Any new developments due to new EPC 2000 claims?
There are discussions about whether the scope of protection of European Patent Convention 2000 ("EPC 2000") claims (that is, second medical use claims made in the form "X for use in treating Y") would be different compared to purpose limited use claims / Swiss-type claims as they are not use claims, but product claims. With regard to EPC 2000 claims there is no case law on infringement yet9.
The recent "Kollagenase I" decision10 of the German Federal Supreme Court related only to the patentability of second medical use claims. Hence, it did not reflect on the scope of protection of EPC 2000 claims in contrast to purpose-limited use claims / Swiss-type claims. Nonetheless it is to be noted that in the end, the German Federal Supreme Court did not distinguish between the different kinds of claim language.

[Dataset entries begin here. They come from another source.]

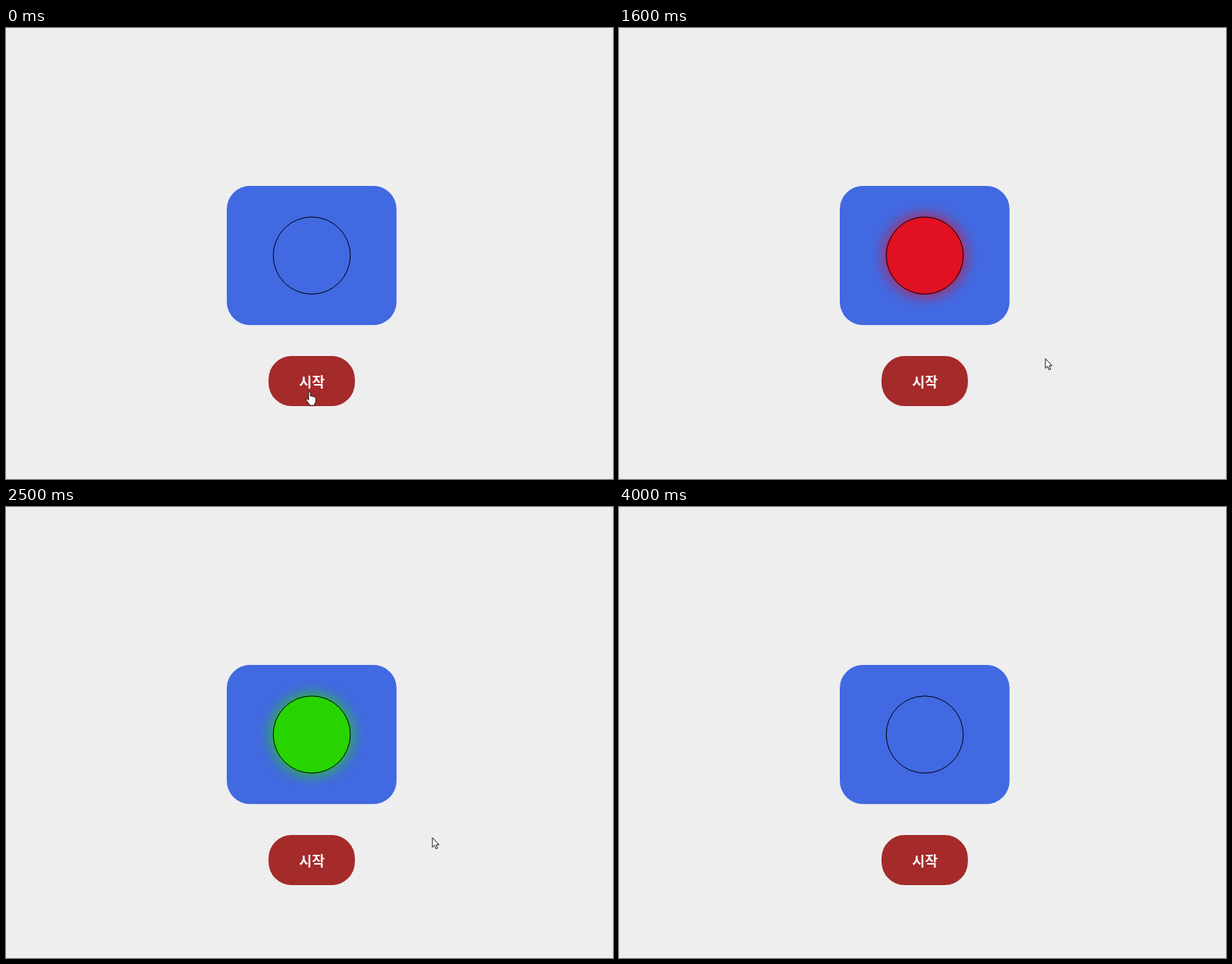
Write an HTML page that moves like this. It is 800x594 px and loops after 4.1 s.

```html
<!DOCTYPE html>
<html lang="ko">
<head>
<meta charset="utf-8">
<style>
  html, body { margin: 0; width: 100%; height: 100%; overflow: hidden; background: #eeeeef; }
  svg { display: block; width: 800px; height: 594px; }
  text { font-family: "Noto Sans CJK KR", "Noto Sans CJK", sans-serif; font-weight: 700; text-anchor: middle; }
</style>
</head>
<body>
<svg viewBox="0 0 800 594">
  <defs>
    <filter id="blur" x="-50%" y="-50%" width="200%" height="200%" color-interpolation-filters="sRGB">
      <feGaussianBlur stdDeviation="10"/>
    </filter>
  </defs>
  <text id="count" x="403" y="104" font-size="96"></text>
  <rect x="291" y="208" width="223.7" height="183.2" rx="30.5" fill="#4169e1"/>
  <g id="lamp">
    <circle cx="403" cy="299.7" r="51.2" filter="url(#blur)"/>
    <circle cx="403" cy="299.7" r="51"/>
  </g>
  <circle cx="403" cy="299.7" r="50.8" fill="none" stroke="#000"/>
  <rect x="346" y="432" width="113.8" height="66" rx="30.5" fill="#a52a2a"/>
  <text x="403.2" y="473" font-size="18.4" fill="#fff">시작</text>
  <g id="cursor" fill="#fff" stroke="#000" stroke-linejoin="round">
    <path id="arrow" stroke-width=".9" d="M.5.5V13.2L3.3 10.5 5.3 15.2 7.4 14.3 5.4 9.8H9.3Z"/>
    <path id="hand" stroke-width=".9" d="M-1.2 1C-1.2-.8 1.2-.8 1.2 1V5.4Q2.4 4.4 3.6 5.8 5 5 6 6.4 8.2 5.8 8.3 8V12Q8.2 14.2 6.8 15.4V17.6H-.2V16L-4.6 10.6Q-5.2 8.6-3.2 8.7L-1.2 10.6Z"/>
  </g>
</svg>
<script>
  const LOOP = 4100, STEP = 100, FADE = 200;
  const RED = [255, 0, 0], YELLOW = [255, 255, 0], GREEN = [0, 204, 0];
  const $ = id => document.getElementById(id);
  const ease = x => x * x * (3 - 2 * x);
  const progress = (t, start, length) => ease(Math.max(0, Math.min(1, (t - start) / length)));
  const mix = (a, b, k) => a.map((v, i) => v + (b[i] - v) * k);
  const show = (el, visible) => el.style.display = visible ? "" : "none";

  function drawCount(t) {
    $("count").textContent = t < 300 || t >= 1500 ? "" : 3 - Math.floor((t - 300) / 400);
  }

  function drawLamp(t) {
    const warm = mix(RED, YELLOW, progress(t, 1900, FADE));
    const color = mix(warm, GREEN, progress(t, 2350, FADE));
    $("lamp").setAttribute("fill", `rgb(${color.map(Math.round)})`);
    $("lamp").setAttribute("opacity", progress(t, 1450, FADE) - progress(t, 3700, 250));
  }

  function drawCursor(t) {
    const late = t >= 3800;
    const move = progress(t, 0, 600);
    const x = late ? 584 : 400 + 161.5 * move;
    const y = late ? 435 : 479.5 - 44.5 * move;
    const overButton = x < 458;
    $("cursor").setAttribute("transform", `translate(${x} ${y})`);
    show($("cursor"), t < 2900 || late && t < 4000);
    show($("hand"), overButton);
    show($("arrow"), !overButton);
  }

  function frame() {
    const t = Math.floor(performance.now() % LOOP / STEP) * STEP;
    drawCount(t);
    drawLamp(t);
    drawCursor(t);
    requestAnimationFrame(frame);
  }
  frame();
</script>
</body>
</html>
```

The Warner-Lambert decision also does not deal with EPC 2000 claims. However, given that theWarner-Lambert decision turns on the construction of "for" it seems unlikely that such a claim would be treated differently to a Swiss-type claim.
Developments in the Netherlands
Less than a week after the UK Warner-Lambert decision in the UK, the Court of Appeal in the Hague took a different approach in Novartis AG v Sun Pharmaceutical Industries (Europe) BV11. In this case, Sun was held liable for indirect infringement for the sale of zoledronate, despite the fact that the patented indication for osteoporosis had been carved out of its Summary of Product Characteristics ("SmPC") and patient leaflet. The quantity of zoledronate placed on the market by Sun far exceeded the quantity needed for the number of patients suffering from pagets disease, indicating that Sun knew that its product would be used for the infringing indication. The court also held that Sun needed to do more to prevent infringement by those who were supplied with the drug, including: taking action to ensure that the tender process of the health insurer concerned distinguishes between patented and non-patented uses and making agreements with hospitals to prevent infringements. Sun had also informed its customers that Novartis had patent protection on the osteoporosis indication.
In circumstances where a generic medicine is marketed for uses other than those patented and at a significantly lower price than the patented medicine, there could be instances in which the generic medicine is prescribed or substituted for off-label and patented uses. In this respect, innovators argue that the ability of a generic company to avoid patent infringement by using an abbreviated label on the generic product ignores the commercial reality. However, in the UK and in Germany, the courts have taken the approach that this is not enough to find infringement. Indeed, the German doctrine of manifest arrangement appears not dissimilar to the UK court's requirement that there is an intention by the generic manufacturer that their product is used for the patented indication. However, as the Sun Pharmaceuticals case shows, there is not widespread harmony in Europe on this issue. Even with convergence of interpretation on the law between the Member States, there are still the widely differing healthcare systems in Europe to consider. Where the intention and / or knowledge of the manufacturer is concerned, a finding of infringement in any European Member State may depend on factors such as procurement and prescribing practices, in particular the frequency and known acceptability of off-label prescribing, together with policies on substitution and interchangeability. There is no prospect of uniformity on these matters any time soon.